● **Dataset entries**
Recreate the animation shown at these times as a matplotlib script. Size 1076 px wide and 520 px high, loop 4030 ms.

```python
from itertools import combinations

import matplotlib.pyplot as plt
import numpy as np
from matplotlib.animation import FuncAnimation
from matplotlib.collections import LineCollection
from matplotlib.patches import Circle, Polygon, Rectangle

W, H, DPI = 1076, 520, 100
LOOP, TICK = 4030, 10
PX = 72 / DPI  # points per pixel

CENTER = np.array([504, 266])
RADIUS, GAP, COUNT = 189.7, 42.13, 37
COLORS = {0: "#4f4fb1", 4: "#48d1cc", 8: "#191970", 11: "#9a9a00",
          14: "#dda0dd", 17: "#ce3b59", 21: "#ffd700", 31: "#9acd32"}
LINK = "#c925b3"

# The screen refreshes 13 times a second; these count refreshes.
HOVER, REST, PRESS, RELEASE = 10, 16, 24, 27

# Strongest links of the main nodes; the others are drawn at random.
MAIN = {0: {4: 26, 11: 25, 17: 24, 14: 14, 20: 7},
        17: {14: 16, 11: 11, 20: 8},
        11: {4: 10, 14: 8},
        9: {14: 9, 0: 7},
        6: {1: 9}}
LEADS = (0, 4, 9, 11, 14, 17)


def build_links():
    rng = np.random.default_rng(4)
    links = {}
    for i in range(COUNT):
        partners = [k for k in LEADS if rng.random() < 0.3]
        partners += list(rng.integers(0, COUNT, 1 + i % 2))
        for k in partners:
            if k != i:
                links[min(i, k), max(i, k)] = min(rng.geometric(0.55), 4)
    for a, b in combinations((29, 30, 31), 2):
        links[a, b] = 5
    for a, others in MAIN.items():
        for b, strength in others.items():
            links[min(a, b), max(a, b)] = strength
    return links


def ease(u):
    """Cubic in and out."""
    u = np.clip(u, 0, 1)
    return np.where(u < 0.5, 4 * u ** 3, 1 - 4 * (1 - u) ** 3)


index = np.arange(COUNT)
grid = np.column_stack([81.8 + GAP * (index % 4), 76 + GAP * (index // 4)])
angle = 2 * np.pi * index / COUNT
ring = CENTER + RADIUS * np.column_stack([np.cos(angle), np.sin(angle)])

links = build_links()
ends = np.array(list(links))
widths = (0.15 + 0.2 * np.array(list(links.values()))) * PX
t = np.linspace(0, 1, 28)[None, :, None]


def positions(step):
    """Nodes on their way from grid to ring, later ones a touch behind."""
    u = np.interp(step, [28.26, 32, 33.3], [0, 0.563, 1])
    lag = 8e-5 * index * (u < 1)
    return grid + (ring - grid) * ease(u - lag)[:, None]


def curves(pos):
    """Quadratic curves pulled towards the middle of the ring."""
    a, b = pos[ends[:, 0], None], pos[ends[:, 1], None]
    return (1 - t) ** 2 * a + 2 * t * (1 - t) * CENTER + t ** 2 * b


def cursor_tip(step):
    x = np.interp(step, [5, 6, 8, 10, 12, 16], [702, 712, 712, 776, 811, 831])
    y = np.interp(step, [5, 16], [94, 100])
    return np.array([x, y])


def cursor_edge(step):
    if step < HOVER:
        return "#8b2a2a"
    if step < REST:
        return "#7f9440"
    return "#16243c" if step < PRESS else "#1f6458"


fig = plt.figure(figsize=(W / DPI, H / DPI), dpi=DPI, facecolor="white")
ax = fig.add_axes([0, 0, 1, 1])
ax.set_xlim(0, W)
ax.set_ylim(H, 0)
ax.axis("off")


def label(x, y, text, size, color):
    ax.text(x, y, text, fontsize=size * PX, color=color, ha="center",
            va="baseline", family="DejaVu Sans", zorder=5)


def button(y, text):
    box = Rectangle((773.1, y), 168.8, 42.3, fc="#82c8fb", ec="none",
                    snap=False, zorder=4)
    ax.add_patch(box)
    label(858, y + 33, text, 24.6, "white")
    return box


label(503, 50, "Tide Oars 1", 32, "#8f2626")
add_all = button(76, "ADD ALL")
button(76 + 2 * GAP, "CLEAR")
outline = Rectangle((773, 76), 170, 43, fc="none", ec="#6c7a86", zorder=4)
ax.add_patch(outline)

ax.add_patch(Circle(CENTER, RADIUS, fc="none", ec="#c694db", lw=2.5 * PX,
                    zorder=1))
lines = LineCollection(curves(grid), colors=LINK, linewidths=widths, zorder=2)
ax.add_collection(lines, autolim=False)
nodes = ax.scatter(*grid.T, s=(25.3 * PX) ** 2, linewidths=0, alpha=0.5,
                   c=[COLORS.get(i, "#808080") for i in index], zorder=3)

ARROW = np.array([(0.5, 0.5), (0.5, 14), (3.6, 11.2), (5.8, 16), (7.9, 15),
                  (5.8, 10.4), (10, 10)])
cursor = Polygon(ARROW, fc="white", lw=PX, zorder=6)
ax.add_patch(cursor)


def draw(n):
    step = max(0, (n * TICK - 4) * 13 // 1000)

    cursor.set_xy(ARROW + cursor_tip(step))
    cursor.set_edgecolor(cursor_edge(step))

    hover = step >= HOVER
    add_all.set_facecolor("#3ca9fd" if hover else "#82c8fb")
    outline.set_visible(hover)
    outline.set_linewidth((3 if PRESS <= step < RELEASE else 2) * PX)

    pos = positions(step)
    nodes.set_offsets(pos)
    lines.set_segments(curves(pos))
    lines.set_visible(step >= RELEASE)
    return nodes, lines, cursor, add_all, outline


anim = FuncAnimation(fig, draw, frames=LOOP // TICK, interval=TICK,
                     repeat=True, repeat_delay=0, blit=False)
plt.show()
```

● **THE PROBLEM**
In the records above, locate every line with the string "zorder" and copy it.

● **RESPONSE AREA**
            va="baseline", family="DejaVu Sans", zorder=5)
                    snap=False, zorder=4)
outline = Rectangle((773, 76), 170, 43, fc="none", ec="#6c7a86", zorder=4)
                    zorder=1))
lines = LineCollection(curves(grid), colors=LINK, linewidths=widths, zorder=2)
                   c=[COLORS.get(i, "#808080") for i in index], zorder=3)
cursor = Polygon(ARROW, fc="white", lw=PX, zorder=6)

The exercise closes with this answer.